Around the second half of the 9th century, Vikings took control of the Anglo-Saxon kingdoms of Northumbria, East Anglia and most of Mercia. Alfred the Great, king of Wessex, fought against Vikings and after some years a peace agreement was signed between the Anglo-Saxons and the Vikings who settled in the north and east of England, a territory that was called the Danelaw.
The Vikings also settled in some Scottish regions, and on the Shetland and Orkney Islands.
The Vikings came to Britain because they were drawn to its wealth. In fact Britain was well known for its trade centres. When they settled, they also became farmers thanks to the mild climate of the island.
The Vikings founded many towns and cities in Britain and you can trace their Viking origin from the names that end in -by, -thorpe or -ay. The most important of them was the city of York, or ‘Jorvik’. Over 10,000 people lived there and it was an important place to trade goods.
Vikings believed that everyone lived in a very big tree and the gods lived at the top of the tree, called Asgard. Humans lived in Midgard (in the middle of the tree). At the bottom of the tree was Niflheim inhabited by the dead people.
The chief of the gods was Odin who lived in Valhalla (=Odin’s hall/house)
Their mythology is also full of giants and elves.
The Anglo-Saxons Kings reigned until 1013, when the Danish King started to fight against the Anglo-Saxons, causing a period of instability with alternating Danish and Anglo-Saxon kings until 1066.
King Edward III reigned until January 1066 but he had no heirs.
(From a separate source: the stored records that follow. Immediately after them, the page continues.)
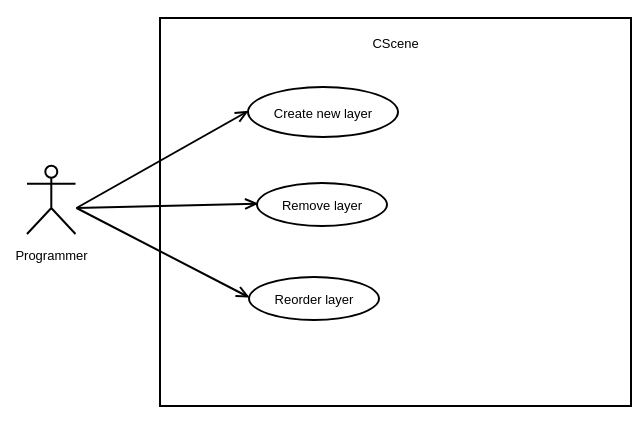
<!DOCTYPE html>
<html lang="en">
<head>
<meta charset="utf-8">
<title>CScene use case diagram</title>
<style>
  :root {
    --ink: #000;
    --paper: #fff;
    --stroke: 2px;
  }
  * { box-sizing: border-box; }
  html, body { margin: 0; overflow: hidden; background: var(--paper); }
  .diagram {
    position: relative;
    width: 644px;
    height: 424px;
    overflow: hidden;
    background: var(--paper);
    color: var(--ink);
    font: 13px/16px "Liberation Sans", Arial, sans-serif;
  }
  .system {
    position: absolute;
    left: 159px;
    top: 17px;
    width: 473px;
    height: 390px;
    padding-top: 17px;
    border: var(--stroke) solid var(--ink);
    text-align: center;
  }
  .system-name { margin: 0; font: inherit; }
  .use-case {
    position: absolute;
    display: flex;
    align-items: center;
    justify-content: center;
    padding-top: 2px;
    border: var(--stroke) solid var(--ink);
    border-radius: 50%;
    white-space: nowrap;
  }
  .create { left: 247px; top: 86px; width: 152px; height: 52px; padding-top: 3px; }
  .remove { left: 256px; top: 182px; width: 132px; height: 45px; }
  .reorder { left: 248px; top: 276px; width: 132px; height: 45px; }
  .actor-name {
    position: absolute;
    left: 1px;
    top: 248px;
    width: 101px;
    text-align: center;
  }
  .lines {
    position: absolute;
    inset: 0;
    fill: none;
    stroke: var(--ink);
    stroke-width: 2;
  }
</style>
</head>
<body>
<main class="diagram">
  <section class="system">
    <h1 class="system-name">CScene</h1>
  </section>

  <div class="use-case create">Create new layer</div>
  <div class="use-case remove">Remove layer</div>
  <div class="use-case reorder">Reorder layer</div>

  <svg class="lines" width="644" height="424" viewBox="0 0 644 424" aria-hidden="true">
    <defs>
      <marker id="open-arrow" markerUnits="userSpaceOnUse" markerWidth="16" markerHeight="16" viewBox="-14 -8 16 16" refX="0" refY="0" orient="auto">
        <path d="M-11-5 0 0-11 5" fill="none" stroke="#000" stroke-width="2"/>
      </marker>
    </defs>
    <g class="actor">
      <circle cx="51.3" cy="171.7" r="6"/>
      <path d="M51.3 178V208M27 183.7H75.5M27 234 51.3 208 75.5 234"/>
    </g>
    <g class="associations" marker-end="url(#open-arrow)">
      <path d="M76.5 208 246.5 112" marker-end="url(#open-arrow)"/>
      <path d="M76.5 208 256 203.7" marker-end="url(#open-arrow)"/>
      <path d="M76.5 208 247.5 296.5" marker-end="url(#open-arrow)"/>
    </g>
  </svg>
  <div class="actor-name">Programmer</div>
</main>
</body>
</html>
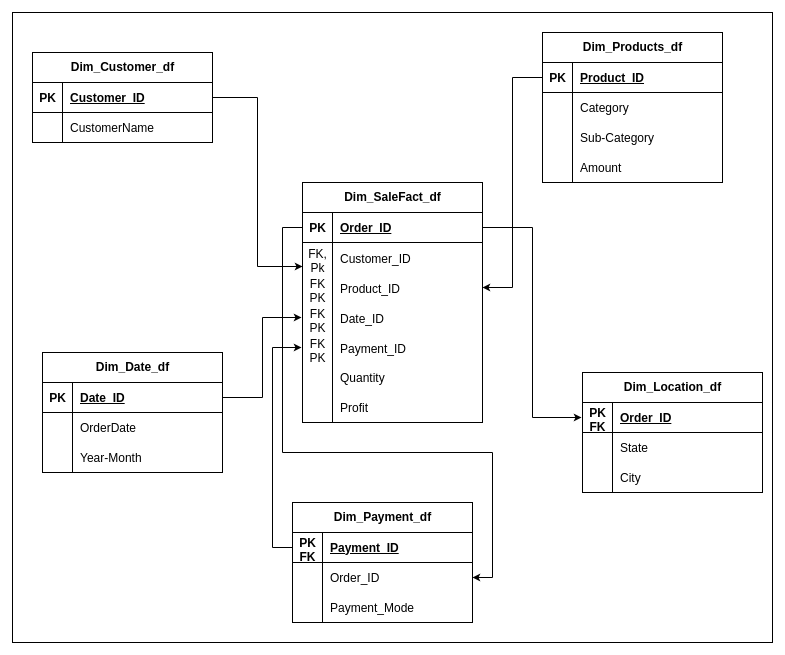
<!DOCTYPE html>
<html lang="en">
<head>
<meta charset="utf-8">
<title>Sales star schema</title>
<style>
:root { --ink: #000; --paper: #fff; --row: 30px; }
* { box-sizing: border-box; margin: 0; }
body {
  width: 785px; height: 655px; overflow: hidden; position: relative;
  background: var(--paper); color: var(--ink);
  font: 12px/14px "Liberation Sans", Arial, Helvetica, sans-serif;
}
.frame { position: absolute; left: 12px; top: 12px; width: 761px; height: 631px; border: 1px solid var(--ink); }
.entity {
  position: absolute; width: 181px;
  border: 1px solid var(--ink); border-bottom: 0; background: var(--paper);
}
.entity h2 {
  height: var(--row); border-bottom: 1px solid var(--ink);
  font-size: 12px; line-height: 29px; text-align: center;
}
.fields { list-style: none; padding: 0; }
.fields li { display: grid; grid-template-columns: 30px 1fr; height: var(--row); }
.fields .primary, .fields li:last-child { border-bottom: 1px solid var(--ink); }
.key {
  display: flex; align-items: center; justify-content: center;
  border-right: 1px solid var(--ink); text-align: center;
}
.key.double { padding-top: 4px; overflow: hidden; }
.foreign .key.double { overflow: visible; }
.name { align-self: center; padding-left: 7px; }
.primary { font-weight: bold; }
.primary .name { text-decoration: underline; }
.customer { left: 32px; top: 52px; }
.products { left: 542px; top: 32px; }
.sale-fact { left: 302px; top: 182px; }
.date { left: 42px; top: 352px; }
.location { left: 582px; top: 372px; }
.payment { left: 292px; top: 502px; }
.relations { position: absolute; left: 0; top: 0; }
.relations .line { fill: none; stroke: var(--ink); marker-end: url(#arrow); }
</style>
</head>
<body>
<div class="frame"></div>

<section class="entity customer">
  <h2>Dim_Customer_df</h2>
  <ul class="fields">
    <li class="primary"><span class="key">PK</span><span class="name">Customer_ID</span></li>
    <li><span class="key"></span><span class="name">CustomerName</span></li>
  </ul>
</section>

<section class="entity products">
  <h2>Dim_Products_df</h2>
  <ul class="fields">
    <li class="primary"><span class="key">PK</span><span class="name">Product_ID</span></li>
    <li><span class="key"></span><span class="name">Category</span></li>
    <li><span class="key"></span><span class="name">Sub-Category</span></li>
    <li><span class="key"></span><span class="name">Amount</span></li>
  </ul>
</section>

<section class="entity sale-fact">
  <h2>Dim_SaleFact_df</h2>
  <ul class="fields">
    <li class="primary"><span class="key">PK</span><span class="name">Order_ID</span></li>
    <li class="foreign"><span class="key double">FK,<br>Pk</span><span class="name">Customer_ID</span></li>
    <li class="foreign"><span class="key double">FK<br>PK</span><span class="name">Product_ID</span></li>
    <li class="foreign"><span class="key double">FK<br>PK</span><span class="name">Date_ID</span></li>
    <li class="foreign"><span class="key double">FK<br>PK</span><span class="name">Payment_ID</span></li>
    <li><span class="key"></span><span class="name">Quantity</span></li>
    <li><span class="key"></span><span class="name">Profit</span></li>
  </ul>
</section>

<section class="entity date">
  <h2>Dim_Date_df</h2>
  <ul class="fields">
    <li class="primary"><span class="key">PK</span><span class="name">Date_ID</span></li>
    <li><span class="key"></span><span class="name">OrderDate</span></li>
    <li><span class="key"></span><span class="name">Year-Month</span></li>
  </ul>
</section>

<section class="entity location">
  <h2>Dim_Location_df</h2>
  <ul class="fields">
    <li class="primary"><span class="key double">PK<br>FK</span><span class="name">Order_ID</span></li>
    <li><span class="key"></span><span class="name">State</span></li>
    <li><span class="key"></span><span class="name">City</span></li>
  </ul>
</section>

<section class="entity payment">
  <h2>Dim_Payment_df</h2>
  <ul class="fields">
    <li class="primary"><span class="key double">PK<br>FK</span><span class="name">Payment_ID</span></li>
    <li><span class="key"></span><span class="name">Order_ID</span></li>
    <li><span class="key"></span><span class="name">Payment_Mode</span></li>
  </ul>
</section>

<svg class="relations" width="785" height="655" viewBox="0 0 785 655" aria-hidden="true">
  <defs>
    <marker id="arrow" markerUnits="userSpaceOnUse" markerWidth="10" markerHeight="10" refX="8" refY="5" orient="auto">
      <path d="M9 5L1 1L3 5L1 9Z"/>
    </marker>
  </defs>
  <g transform="translate(.5 .5)">
    <path class="line" d="M212 97H257V266H301"/>
    <path class="line" d="M542 77H512V287H483"/>
    <path class="line" d="M482 227H532V417H580"/>
    <path class="line" d="M302 227H282V452H492V577H473"/>
    <path class="line" d="M222 397H262V317H300"/>
    <path class="line" d="M292 547H272V347H300"/>
  </g>
</svg>
</body>
</html>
He had designated his cousin, William II Duke of Normandy, heir to the throne. But his brother-in-law Harold II, Earl of Wessex, was proclaimed King of England with the support of the Council of Wise Men (Witan).
William landed in England, defeated Harold definetely near Hastings facilitated by the country’s internal divisions and was crowned King of England with the name of William I, better known as William the Conqueror, on Christmas Day that same year.
1066 is a very important year because since the Norman conquest the nation has never been invaded on land.
William I introduced the feudal system based on tenancy of land and on a rigid hierarchy.
He organized the territories into shires entrusted to royal officials, the sheriffs, who administered justice and collected taxes.
In 1086 William ordered the compilation of the Domesday Book: the first national census of all lands, families and animals in England and Wales and all the data were used to calculate the existing wealth and consequently the taxes that could be collected by the king.
Medieval Society in England
At the time of William the Conqueror society was basically divided into three classes which had different functions and which used three different languages as can be seen from the following table.
|Nobles||They rule and administrate the country||French|
|Clergy||They are closely related to Rome upon which their spiritual power depends, though under the control of the king who pays Peter’s Pence to the Holy See of the Catholic Church.||Latin|
|Paesants||They work the land for the lord.||Anglo-Saxon|